My thoughts keep returning to the Fujifilm GFX, the sensor quality. By that I mean of course the sensor and electronics, the output of the electronic pipeline that delivers the raw file.
While the Fujifilm GFX sensor quality is an entire pay grade above the Canon 5DS in terms of sensor quality, some of my recent images on the Nikon D810 needed a big shadow boost. What walloped me was how I had gotten used to the GFX sensor quality in my work over the past few weeks—the D810 images were certainly fine but not as fine as the GFX.
And so I hope the rumors of a Nikon D820 with 42 or so megapixels are true. Because if I could have GFX sensor quality at 42 megapixels in a Nikon D820 and use all my nice Zeiss glass with none of the insane focusing issues of the GFX, I can save a lot of money—and 42 vs 50 megapixels is of little consequence—lenses and reliable focus are far more important.
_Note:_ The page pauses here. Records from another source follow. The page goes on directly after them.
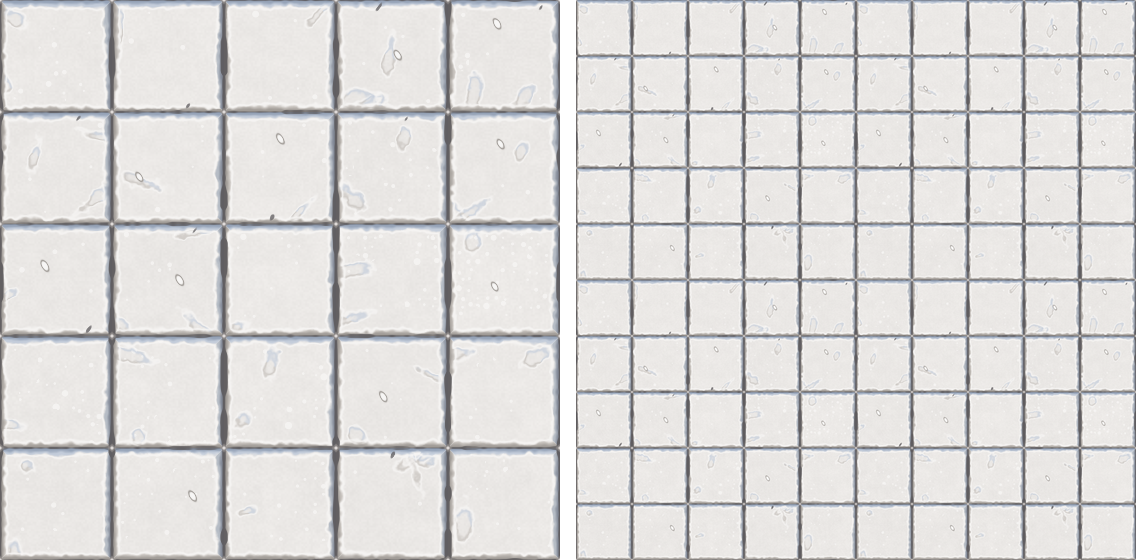
Left: one tile. Right: repeated 2 by 2.
This texture is drawn by a three.js fragment shader. Its source:

```glsl
varying vec2 vUv;

float hash(vec2 p) {
  return fract(sin(dot(p, vec2(127.1, 311.7))) * 43758.5453);
}

float noise(vec2 p, float period) {
  vec2 i = floor(p), f = fract(p);
  f = f * f * (3.0 - 2.0 * f);
  vec2 a = mod(i, period), b = mod(i + 1.0, period);
  return mix(mix(hash(a), hash(vec2(b.x, a.y)), f.x),
             mix(hash(vec2(a.x, b.y)), hash(b), f.x), f.y);
}

float fbm(vec2 p, float period) {
  float sum = 0.0, gain = 0.53;
  for (int i = 0; i < 4; i++) {
    sum += gain * noise(p, period);
    p *= 2.0;
    period *= 2.0;
    gain *= 0.5;
  }
  return sum;
}

float bump(float x) {
  return exp(-x * x);
}

// Round pale flecks on a wrapping jittered grid
float flecks(vec2 p, float period, float density) {
  float cover = 0.0;
  for (int y = -1; y <= 1; y++) {
    for (int x = -1; x <= 1; x++) {
      vec2 cell = floor(p) + vec2(float(x), float(y));
      vec2 id = mod(cell, period);
      vec2 center = cell + 0.2 + 0.6 * vec2(hash(id + 3.1), hash(id + 7.7));
      float size = 0.12 + 0.33 * hash(id + 11.3) * hash(id + 5.9);
      float dist = length(p - center) - size;
      cover = max(cover, step(hash(id + 19.7), density) * (1.0 - smoothstep(-0.06, 0.06, dist)));
    }
  }
  return cover;
}

void main() {
  vec2 p = vUv * 5.0;
  vec2 tile = mod(floor(p), 5.0);
  vec2 f = fract(p);
  vec2 q = 0.5 - abs(f - 0.5);
  float rough = fbm(p * 7.0, 35.0) - 0.5;
  float fine = noise(p * 22.0, 110.0) - 0.5;

  vec3 pale = vec3(0.97, 0.965, 0.96);
  vec3 tan = vec3(0.77, 0.75, 0.73);
  vec3 brown = vec3(0.60, 0.58, 0.56);
  vec3 mist = vec3(0.69, 0.72, 0.76);
  vec3 slate = vec3(0.47, 0.50, 0.56);
  vec3 dark = vec3(0.36, 0.35, 0.36);

  // Glazed face with grain
  vec3 color = vec3(0.92, 0.91, 0.90) + 0.03 * rough + 0.008 * (hash(tile) - 0.5);
  color += 0.022 * (noise(p * 60.0, 300.0) - 0.5);
  float cluster = smoothstep(0.4, 0.7, fbm(p * 2.0, 10.0));
  float amount = smoothstep(0.25, 0.9, hash(tile + 2.3));
  color = mix(color, pale, 0.75 * flecks(p * 13.0, 65.0, 0.03 + 0.5 * amount * cluster));

  // Shallow chips lit from above, gathered toward the edges
  for (int i = 0; i < 4; i++) {
    vec2 seed = tile + 13.7 * float(i + 1);
    vec2 center = vec2(hash(seed), hash(seed + 4.1));
    center = 0.5 + 0.44 * sign(center - 0.5) * sqrt(abs(2.0 * center - 1.0));
    float angle = 6.283 * hash(seed + 8.3);
    vec2 axis = vec2(cos(angle), sin(angle));
    vec2 offset = f - center;
    vec2 size = vec2(0.06 + 0.11 * hash(seed + 1.9), 0.03 + 0.03 * hash(seed + 6.2));
    vec2 local = vec2(dot(offset, axis), dot(offset, vec2(-axis.y, axis.x))) / size;
    float dist = length(local) - 1.0 + 2.2 * rough + 0.5 * fine;
    float present = step(hash(seed + 9.4), 0.42);
    float light = dot(normalize(offset + 0.0001), vec2(0.5, 0.86));
    vec3 rim = mix(tan, vec3(0.76, 0.80, 0.86), smoothstep(-0.3, 0.3, light));
    color = mix(color, rim, present * 0.65 * bump((dist + 0.12) * 4.0));
    color = mix(color, pale, present * 0.7 * bump((dist - 0.3) * 5.0));
  }

  // Small ringed pits
  vec2 pit = f - 0.2 - 0.6 * vec2(hash(tile + 21.0), hash(tile + 33.0));
  float ring = length(pit * vec2(1.2, 0.9) + 0.3 * pit.yx) - 0.034 + 0.025 * rough;
  float pitted = step(hash(tile + 41.0), 0.25);
  color = mix(color, pale, pitted * (1.0 - smoothstep(-0.01, 0.015, ring)));
  color = mix(color, brown, pitted * 0.85 * bump(ring * 140.0));

  // Worn bevel: left, right, bottom, top
  vec4 edge = vec4(f.x, 1.0 - f.x, f.y, 1.0 - f.y);
  vec4 inset = edge - vec4(0.047, 0.06, 0.045, 0.058) + 0.06 * rough + 0.025 * fine;
  float inner = min(min(inset.x, inset.y), min(inset.z, inset.w));
  color = mix(color, pale, 0.8 * bump((inner - 0.012) * 85.0));
  vec4 band = 0.9 * (1.0 - smoothstep(-0.018, 0.006, inset));
  float miter = smoothstep(-0.012, 0.012, q.x - q.y);
  band *= vec4(vec2(1.0 - miter), vec2(miter));
  vec4 depth = 1.0 - smoothstep(0.012, 0.048, edge + 0.02 * fine);
  color = mix(color, mix(tan, brown, depth.x), band.x);
  color = mix(color, mix(mist, slate, depth.y), band.y);
  color = mix(color, mix(tan, brown, depth.z), band.z);
  color = mix(color, mix(vec3(0.75, 0.79, 0.85), vec3(0.55, 0.61, 0.70), depth.w), band.w);

  // Dark flecks beside the joints
  vec2 spot = f - vec2(0.15 + 0.7 * hash(tile + 51.0), mix(0.06, 0.94, step(0.5, hash(tile + 57.0))));
  float nick = length(vec2(spot.x - 0.5 * spot.y, 0.6 * spot.y)) - 0.014 + 0.02 * fine;
  color = mix(color, dark, 0.75 * step(hash(tile + 63.0), 0.45) * (1.0 - smoothstep(-0.006, 0.006, nick)));

  // Grooves with swollen, broken stretches
  float swell = smoothstep(0.62, 0.85, noise(p * 5.0, 25.0));
  vec2 width = vec2(0.013, 0.007) + vec2(0.018, 0.009) * swell + 0.006 * fine;
  vec2 groove = 1.0 - smoothstep(width - 0.006, width + 0.008, q);
  color = mix(color, dark, 0.9 * max(groove.x, groove.y * (0.75 + 0.5 * fine)));

  // Light knots where the grooves cross
  float knot = q.x + q.y;
  color = mix(color, vec3(0.62, 0.60, 0.59), 0.7 * (1.0 - smoothstep(0.025, 0.05, knot)));
  color = mix(color, vec3(0.88, 0.86, 0.85), 1.0 - smoothstep(0.01, 0.025, knot));

  gl_FragColor = vec4(color, 1.0);
}
```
I’ll have a GFX again when the GF 23mm f/4 and GF 110m f/2 ship. By that time I am hoping that Fujifilm will have delivered a firmware upgrade that addresses the imprecise and unstable autofocus issues. However, I don’t hold out a lot of hope though, since at least one glitch I’ve seen debuted with the Fujifilm X cameras five years ago—a genetic defect it seems, and one the Fujifilm has never fixed (slight change in focus when in manual focus mode).